Gail Caldwell memoir, 'Let's Take the Long Way Home,' reviewed by Heller McAlpin
LET'S TAKE THE LONG WAY HOME
A Memoir of Friendship
By Gail Caldwell
Random House. 190 pp. $23
You can shelve "Let's Take the Long Way Home," Gail Caldwell's beautifully written book about the best friend she lost to cancer in 2002, next to "The Year of Magical Thinking," Joan Didion's searing memoir about losing her husband to heart failure. But that's assuming it makes it to your shelf: This is a book you'll want to share with your own "necessary pillars of life," as Caldwell refers to her nearest and dearest.
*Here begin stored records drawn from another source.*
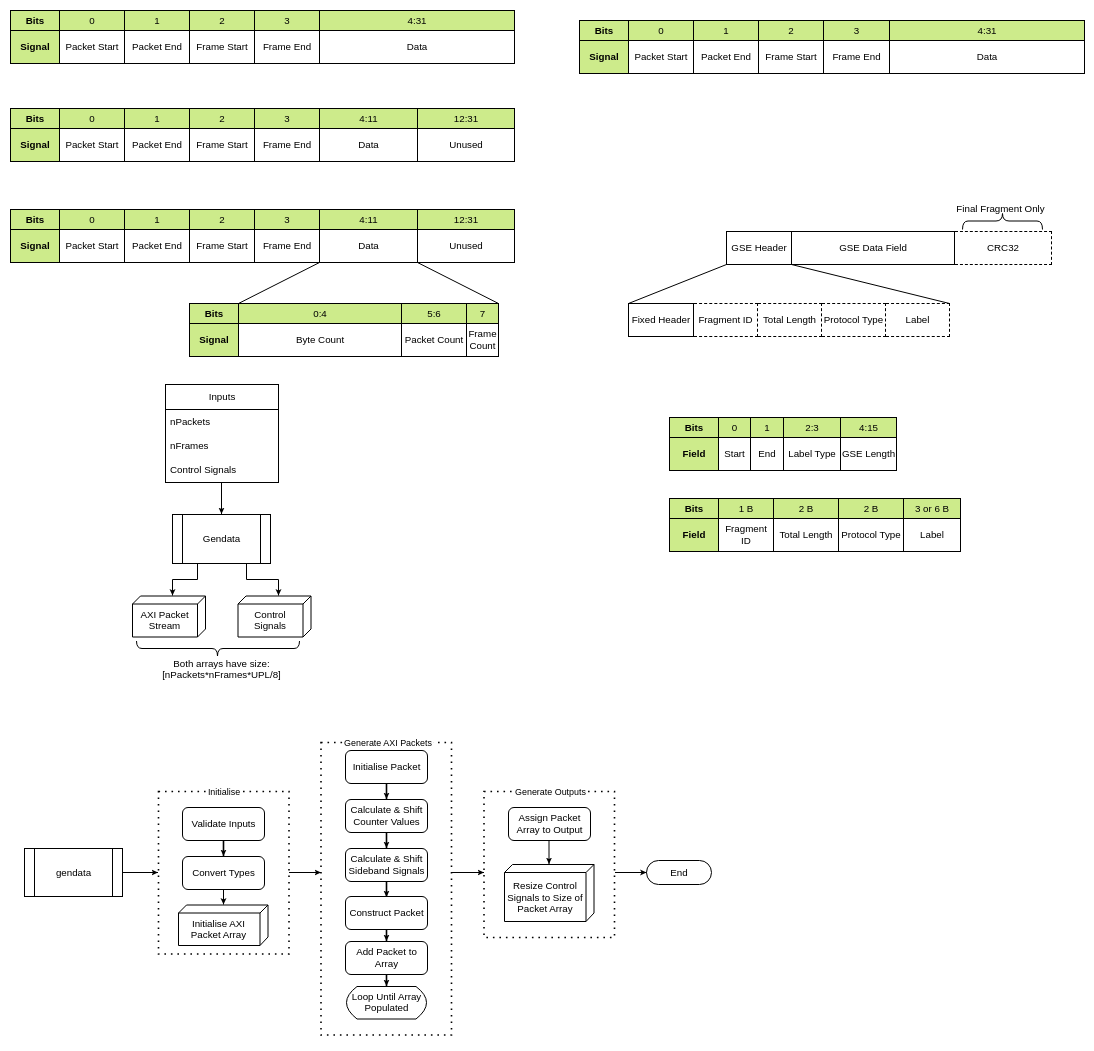
<!DOCTYPE html>
<html lang="en">
<head>
<meta charset="utf-8">
<title>Packet formats and generation flow</title>
<style>
:root { --ink: #000; --paper: #fff; --green: #cdeb8b; }
* { box-sizing: border-box; }
body { margin: 0; background: var(--paper); }
.board { position: relative; width: 1094px; height: 1051px; overflow: hidden; background: var(--paper); color: var(--ink); font: 9.75px/1.2 "Liberation Sans", Arial, sans-serif; text-align: center; white-space: nowrap; }
.wires { position: absolute; left: 0; top: 0; fill: none; stroke: var(--ink); }
.wires .solid { fill: var(--paper); }
.wires .bold { stroke-width: 1.6; }
.wires .dotted { stroke-width: 1.6; stroke-dasharray: 1.6 4.9; }
.table, .fields, .node, .label, .inputs { position: absolute; left: var(--x); top: var(--y); }
.table { padding: 1px; background: var(--ink); display: grid; gap: 1px; }
.row { display: grid; grid-template-columns: var(--cols); gap: 1px; height: 32px; }
.row.bits { height: 19px; }
.row > * { display: flex; align-items: center; justify-content: center; background: var(--paper); }
.row b, .bits span { background: var(--green); }
.fields { display: flex; height: 34px; }
.fields span { display: flex; align-items: center; justify-content: center; width: var(--w); border: 1px solid var(--ink); }
.fields span + span { border-left: 0; }
.fields .optional { border-style: dashed; }
.node { display: flex; align-items: center; justify-content: center; width: var(--w); height: var(--h); }
.process { border: 1px solid var(--ink); padding: 0 9px; align-items: stretch; }
.process span { flex: 1; display: flex; align-items: center; justify-content: center; border: solid var(--ink); border-width: 0 1px; }
.step { --w: 83px; --h: 34px; border: 1.6px solid var(--ink); border-radius: 6px; }
.end { border: 1px solid var(--ink); border-radius: 13px; }
.label { transform: translate(-50%, -50%); }
.group { font-size: 8.94px; background: var(--paper); padding: 0 1px; }
.inputs { width: 114px; height: 99px; border: 1px solid var(--ink); display: grid; grid-template-rows: 25px repeat(3, 24px); align-items: center; text-align: left; }
.inputs span { padding-left: 4px; }
.inputs .title { height: 25px; padding: 0; line-height: 24px; text-align: center; border-bottom: 1px solid var(--ink); }
</style>
</head>
<body>
<main class="board">

<svg class="wires" width="1094" height="1051" viewBox="0 0 1094 1051" aria-hidden="true">
  <defs>
    <marker id="arrow" markerUnits="userSpaceOnUse" markerWidth="8" markerHeight="8" refX="6.5" refY="4" orient="auto">
      <path d="M0 1L6.5 4L0 7L1.6 4Z" fill="#000" stroke="none"/>
    </marker>
    <g id="cube-small">
      <path d="M0 8L8 0H73V33L65 41H0Z"/>
      <path d="M0 8H65V41M65 8L73 0"/>
    </g>
  </defs>

  <g class="expansion">
    <path d="M319.5 262.5L238.5 303.5M417.5 262.5L498.5 303.5"/>
    <path d="M726.5 264.5L628.5 303.5M791.5 264.5L949.5 303.5"/>
  </g>

  <g class="braces">
    <path d="M962.5 229.5Q962.5 221 968 221H996Q1002.5 221 1002.5 213.5Q1002.5 221 1009 221H1037Q1042.5 221 1042.5 229.5"/>
    <path d="M136.5 641Q136.5 648.5 142 648.5H212Q217.5 648.5 217.5 656Q217.5 648.5 223 648.5H294Q299.5 648.5 299.5 641"/>
  </g>

  <g class="cubes">
    <use href="#cube-small" x="132.5" y="596"/>
    <use href="#cube-small" x="238" y="596"/>
    <path d="M178.5 913L186.5 905H268V937L260 945.5H178.5ZM178.5 913H260V945.5M260 913L268 905"/>
    <path d="M504.5 872.5L512.5 864.5H594V913L586 921.5H504.5ZM504.5 872.5H586V921.5M586 872.5L594 864.5"/>
  </g>

  <g class="groups">
    <rect class="dotted" x="158.5" y="791.5" width="130.5" height="162.5"/>
    <rect class="dotted" x="321" y="742.5" width="130.5" height="292.5"/>
    <rect class="dotted" x="484" y="791.5" width="130.5" height="146"/>
  </g>

  <path class="loop" d="M357 986.5H416Q437 1002.5 416 1019H357Q336 1002.5 357 986.5Z"/>

  <g class="arrows" marker-end="url(#arrow)">
    <path marker-end="url(#arrow)" d="M221.5 482V514"/>
    <path marker-end="url(#arrow)" d="M197.5 563V579.5H172.5V595.5"/>
    <path marker-end="url(#arrow)" d="M246.5 563V579.5H278.5V595.5"/>
    <path marker-end="url(#arrow)" d="M122 872.5H158"/>
    <path marker-end="url(#arrow)" d="M289 872.5H321"/>
    <path marker-end="url(#arrow)" d="M452 872.5H484"/>
    <path marker-end="url(#arrow)" d="M615 872.5H646.5"/>
    <path marker-end="url(#arrow)" d="M223.5 889V904.5"/>
    <path marker-end="url(#arrow)" d="M549 840V864"/>
    <path class="bold" marker-end="url(#arrow)" d="M223.5 840V856"/>
    <path class="bold" marker-end="url(#arrow)" d="M386.5 783V799"/>
    <path class="bold" marker-end="url(#arrow)" d="M386.5 832V848"/>
    <path class="bold" marker-end="url(#arrow)" d="M386.5 881V897"/>
    <path class="bold" marker-end="url(#arrow)" d="M386.5 929V941"/>
    <path class="bold" marker-end="url(#arrow)" d="M386.5 974V986"/>
  </g>
</svg>

<section class="table" style="--x:10px;--y:10px;--cols:48px repeat(4,64px) 194px">
  <div class="row bits"><b>Bits</b><span>0</span><span>1</span><span>2</span><span>3</span><span>4:31</span></div>
  <div class="row"><b>Signal</b><span>Packet Start</span><span>Packet End</span><span>Frame Start</span><span>Frame End</span><span>Data</span></div>
</section>

<section class="table" style="--x:10px;--y:108px;--cols:48px repeat(4,64px) 97px 96px">
  <div class="row bits"><b>Bits</b><span>0</span><span>1</span><span>2</span><span>3</span><span>4:11</span><span>12:31</span></div>
  <div class="row"><b>Signal</b><span>Packet Start</span><span>Packet End</span><span>Frame Start</span><span>Frame End</span><span>Data</span><span>Unused</span></div>
</section>

<section class="table" style="--x:10px;--y:209px;--cols:48px repeat(4,64px) 97px 96px">
  <div class="row bits"><b>Bits</b><span>0</span><span>1</span><span>2</span><span>3</span><span>4:11</span><span>12:31</span></div>
  <div class="row"><b>Signal</b><span>Packet Start</span><span>Packet End</span><span>Frame Start</span><span>Frame End</span><span>Data</span><span>Unused</span></div>
</section>

<section class="table" style="--x:189px;--y:303px;--cols:48px 162px 64px 31px">
  <div class="row bits"><b>Bits</b><span>0:4</span><span>5:6</span><span>7</span></div>
  <div class="row"><b>Signal</b><span>Byte Count</span><span>Packet Count</span><span>Frame<br>Count</span></div>
</section>

<section class="table" style="--x:579px;--y:20px;--cols:48px repeat(3,64px) 65px 194px">
  <div class="row bits"><b>Bits</b><span>0</span><span>1</span><span>2</span><span>3</span><span>4:31</span></div>
  <div class="row"><b>Signal</b><span>Packet Start</span><span>Packet End</span><span>Frame Start</span><span>Frame End</span><span>Data</span></div>
</section>

<section class="table" style="--x:669px;--y:417px;--cols:48px 31px 32px 56px 55px">
  <div class="row bits"><b>Bits</b><span>0</span><span>1</span><span>2:3</span><span>4:15</span></div>
  <div class="row"><b>Field</b><span>Start</span><span>End</span><span>Label Type</span><span>GSE Length</span></div>
</section>

<section class="table" style="--x:669px;--y:498px;--cols:48px 54px 64px 64px 56px">
  <div class="row bits"><b>Bits</b><span>1 B</span><span>2 B</span><span>2 B</span><span>3 or 6 B</span></div>
  <div class="row"><b>Field</b><span>Fragment<br>ID</span><span>Total Length</span><span>Protocol Type</span><span>Label</span></div>
</section>

<div class="label" style="--x:1000.5px;--y:208.5px">Final Fragment Only</div>
<div class="fields" style="--x:726px;--y:231px">
  <span style="--w:66px">GSE Header</span><span style="--w:163px">GSE Data Field</span><span class="optional" style="--w:97px">CRC32</span>
</div>
<div class="fields" style="--x:628px;--y:303px">
  <span style="--w:66px">Fixed Header</span><span class="optional" style="--w:64px">Fragment ID</span><span class="optional" style="--w:64px">Total Length</span><span class="optional" style="--w:64px">Protocol Type</span><span class="optional" style="--w:64px">Label</span>
</div>

<section class="inputs" style="--x:165px;--y:384px">
  <span class="title">Inputs</span><span>nPackets</span><span>nFrames</span><span>Control Signals</span>
</section>
<div class="node process" style="--x:172px;--y:514px;--w:99px;--h:50px"><span>Gendata</span></div>
<div class="label" style="--x:164.5px;--y:620.5px">AXI Packet<br>Stream</div>
<div class="label" style="--x:270px;--y:620.5px">Control<br>Signals</div>
<div class="label" style="--x:221.5px;--y:669.5px">Both arrays have size:<br>[nPackets*nFrames*UPL/8]</div>

<div class="node process" style="--x:24px;--y:848px;--w:99px;--h:49px"><span>gendata</span></div>

<div class="label group" style="--x:224px;--y:791.5px">Initialise</div>
<div class="node step" style="--x:182px;--y:807px">Validate Inputs</div>
<div class="node step" style="--x:182px;--y:856px">Convert Types</div>
<div class="label" style="--x:218.5px;--y:929.5px">Initialise AXI<br>Packet Array</div>

<div class="label group" style="--x:388px;--y:743px">Generate AXI Packets</div>
<div class="node step" style="--x:345px;--y:750px">Initialise Packet</div>
<div class="node step" style="--x:345px;--y:799px">Calculate &amp; Shift<br>Counter Values</div>
<div class="node step" style="--x:345px;--y:848px">Calculate &amp; Shift<br>Sideband Signals</div>
<div class="node step" style="--x:345px;--y:896px">Construct Packet</div>
<div class="node step" style="--x:345px;--y:941px">Add Packet to<br>Array</div>
<div class="label" style="--x:386.5px;--y:1002.5px">Loop Until Array<br>Populated</div>

<div class="label group" style="--x:550.5px;--y:791.5px">Generate Outputs</div>
<div class="node step" style="--x:508px;--y:807px">Assign Packet<br>Array to Output</div>
<div class="label" style="--x:545px;--y:898px">Resize Control<br>Signals to Size of<br>Packet Array</div>

<div class="node end" style="--x:646px;--y:860px;--w:66px;--h:25px">End</div>

</main>
</body>
</html>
What's the draw in reading about "unspeakable sorrow"? Well, despite Caldwell's assertion that "the only education in grief that any of us ever gets is a crash course," sensitive portraits of love and loss stir our nobler, empathic feelings, reminding us of our possibilities -- and realities -- as human beings.
Actually, Caldwell's book is more heartwarming than devastating. It's about the joys of friendship as much as the ravages of "intolerable loss." She evokes the sort of soul mate most of us yearn for. A Pulitzer Prize-winning book critic for the Boston Globe, Caldwell writes of meeting Caroline Knapp, a columnist for the Boston Phoenix, in the mid-1990s: "Finding Caroline was like placing a personal ad for an imaginary friend, then having her show up at your door funnier and better than you had conceived."
They certainly had a lot in common: Both writers were exercise fanatics who were single by choice and temperament and worked at home. Each lived alone in Cambridge, Mass., with a beloved dog. Both were high strung, sensitive and thin. Caldwell, nearly nine years older, had grown up in the Texas Panhandle and survived not just a "family tree [with] a root system soggy with alcohol," but childhood polio that left her with a limp. She had "given up a lot of what didn't work," including cigarettes, and was disturbed that Knapp, who had beaten anorexia and was the daughter of a Cambridge psychoanalyst, continued to smoke until shortly before her diagnosis with stage four lung cancer.
An even deeper connection was their shared history of alcoholism -- "that empty room in the heart that is the essence of addiction." Both had stopped drinking in their early 30s, a fact Caldwell gleaned from Knapp's forthright 1996 memoir, "Drinking: a Love Story," before they became close. Caldwell had told few people about her sodden past. She writes about her alcoholism for the first time, partly because of its importance to her link with Knapp. "I used to think this was an awful story -- shameful and dramatic and sad. I don't think that anymore. Now I just think it's human, which is why I decided to tell it."
The two women bonded over their dogs, which they took on rambling, bucolic, "analytic walks." They had "endless conversations about whether we were living our lives correctly," discussions they prolonged by deliberately taking the long way home. In "Pack of Two: The Intricate Bond Between People and Dogs" (1999), Knapp described these walks as "one of the most sustaining aspects of my life, weekly shots to the soul of connection and laughter."
Together, the two women were "the merry recluse" and "the cheerful depressive" who "named the cruel inner taskmaster we each possessed the Inner Marine" and "gave the other permission to lower the bar." Caldwell introduced Knapp to the joys of swimming laps, while Knapp initiated Caldwell into rowing on the Charles River. How's this for an elegant description of how a supportive friend helps you blossom? "The dailiness of our alliance was both muted and essential: We were the lattice that made room for the rose."
If you want a great memoir written about you, it helps if you're close to a writer: Trite as it sounds, writers process life by writing about it. As Caldwell comments, writing about Knapp years after her death helped provide "a happy limbo in which I have brought her along on the journey." Boswell's "Life of Johnson" may be the mother of all friendship biographies; Caldwell's memoir is more akin to the recent spate of tributes to writer-spouses, including Didion's "Magical Thinking," John Bayley's "Elegy for Iris" and Donald Hall's "Without," along with Ann Patchett's "Truth and Beauty," about her intense friendship with writer Lucy Grealy.
Caldwell is aware that she's telling "an old, old story": "I had a friend and we shared everything, and then she died and so we shared that, too," she opens, noting later that "it's taken years for me to understand that dying doesn't end the story; it transforms it." Actually, what transforms the story is a combination of fearlessness and grace. Caldwell dares to ask, "What if dying weren't a bad thing?" and concludes, "Caroline's death had left me with a great and terrible gift: how to live in a world where loss, some of it unbearable, is as common as dust or moonlight." Her memoir, a tribute to the enduring power of friendship, is a lovely gift to readers.
Heller McAlpin reviews books regularly for NPR.org, the Los Angeles Times and the Christian Science Monitor.